┌────────

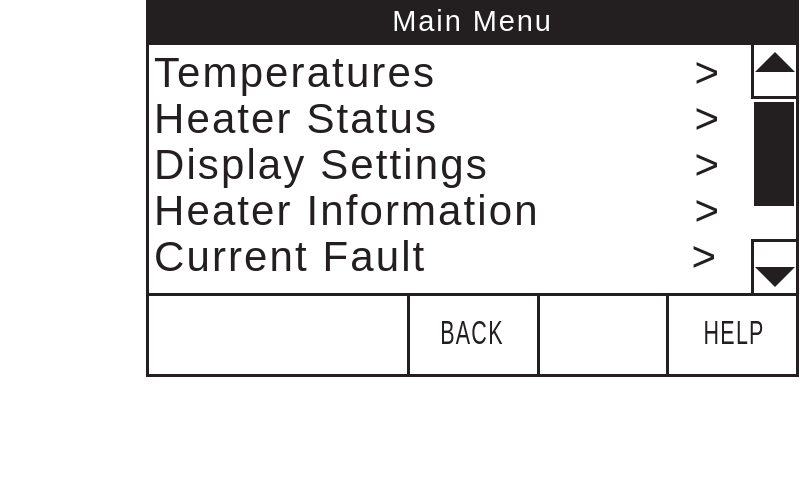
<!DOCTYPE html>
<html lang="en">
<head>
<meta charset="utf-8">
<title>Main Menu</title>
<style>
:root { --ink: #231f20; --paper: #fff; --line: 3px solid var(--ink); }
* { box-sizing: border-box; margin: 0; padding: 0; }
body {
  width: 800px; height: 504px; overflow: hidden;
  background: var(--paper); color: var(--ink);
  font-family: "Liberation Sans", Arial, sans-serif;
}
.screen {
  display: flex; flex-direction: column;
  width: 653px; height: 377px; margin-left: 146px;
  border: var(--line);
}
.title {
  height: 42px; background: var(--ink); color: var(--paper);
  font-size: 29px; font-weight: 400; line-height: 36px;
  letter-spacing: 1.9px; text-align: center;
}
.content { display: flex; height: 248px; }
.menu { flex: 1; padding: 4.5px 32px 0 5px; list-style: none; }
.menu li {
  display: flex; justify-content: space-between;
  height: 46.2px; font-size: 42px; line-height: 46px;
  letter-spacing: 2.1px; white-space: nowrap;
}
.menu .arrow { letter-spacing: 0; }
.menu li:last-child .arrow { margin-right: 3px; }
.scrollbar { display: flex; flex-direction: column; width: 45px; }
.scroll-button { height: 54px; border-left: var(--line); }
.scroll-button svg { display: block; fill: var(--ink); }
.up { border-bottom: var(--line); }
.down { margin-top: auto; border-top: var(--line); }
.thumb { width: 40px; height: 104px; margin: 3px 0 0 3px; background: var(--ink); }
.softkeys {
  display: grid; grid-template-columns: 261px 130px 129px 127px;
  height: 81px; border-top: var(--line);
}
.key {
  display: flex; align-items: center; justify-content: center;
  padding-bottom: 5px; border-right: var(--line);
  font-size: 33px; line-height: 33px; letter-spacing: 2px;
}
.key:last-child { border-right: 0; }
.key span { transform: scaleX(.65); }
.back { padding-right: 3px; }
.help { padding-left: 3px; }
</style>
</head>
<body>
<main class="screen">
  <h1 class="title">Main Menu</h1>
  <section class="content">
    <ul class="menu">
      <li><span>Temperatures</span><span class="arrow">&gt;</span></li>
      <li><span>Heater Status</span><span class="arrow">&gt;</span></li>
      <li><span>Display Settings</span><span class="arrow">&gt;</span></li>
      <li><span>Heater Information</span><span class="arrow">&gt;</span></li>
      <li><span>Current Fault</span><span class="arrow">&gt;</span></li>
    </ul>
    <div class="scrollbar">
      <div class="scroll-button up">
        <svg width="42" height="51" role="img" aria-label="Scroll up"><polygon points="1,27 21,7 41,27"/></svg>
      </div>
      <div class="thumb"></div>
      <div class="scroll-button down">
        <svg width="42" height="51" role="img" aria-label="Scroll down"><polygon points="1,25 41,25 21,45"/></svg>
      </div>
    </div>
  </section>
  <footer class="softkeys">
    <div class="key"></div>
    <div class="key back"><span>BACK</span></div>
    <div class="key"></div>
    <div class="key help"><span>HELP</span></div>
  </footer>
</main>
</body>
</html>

└────────

Repeat, word for word and with no pictures, only the lines running from the beginning of the data to the line that contains "auto; border-top: var(--line);".

<!DOCTYPE html>
<html lang="en">
<head>
<meta charset="utf-8">
<title>Main Menu</title>
<style>
:root { --ink: #231f20; --paper: #fff; --line: 3px solid var(--ink); }
* { box-sizing: border-box; margin: 0; padding: 0; }
body {
  width: 800px; height: 504px; overflow: hidden;
  background: var(--paper); color: var(--ink);
  font-family: "Liberation Sans", Arial, sans-serif;
}
.screen {
  display: flex; flex-direction: column;
  width: 653px; height: 377px; margin-left: 146px;
  border: var(--line);
}
.title {
  height: 42px; background: var(--ink); color: var(--paper);
  font-size: 29px; font-weight: 400; line-height: 36px;
  letter-spacing: 1.9px; text-align: center;
}
.content { display: flex; height: 248px; }
.menu { flex: 1; padding: 4.5px 32px 0 5px; list-style: none; }
.menu li {
  display: flex; justify-content: space-between;
  height: 46.2px; font-size: 42px; line-height: 46px;
  letter-spacing: 2.1px; white-space: nowrap;
}
.menu .arrow { letter-spacing: 0; }
.menu li:last-child .arrow { margin-right: 3px; }
.scrollbar { display: flex; flex-direction: column; width: 45px; }
.scroll-button { height: 54px; border-left: var(--line); }
.scroll-button svg { display: block; fill: var(--ink); }
.up { border-bottom: var(--line); }
.down { margin-top: auto; border-top: var(--line); }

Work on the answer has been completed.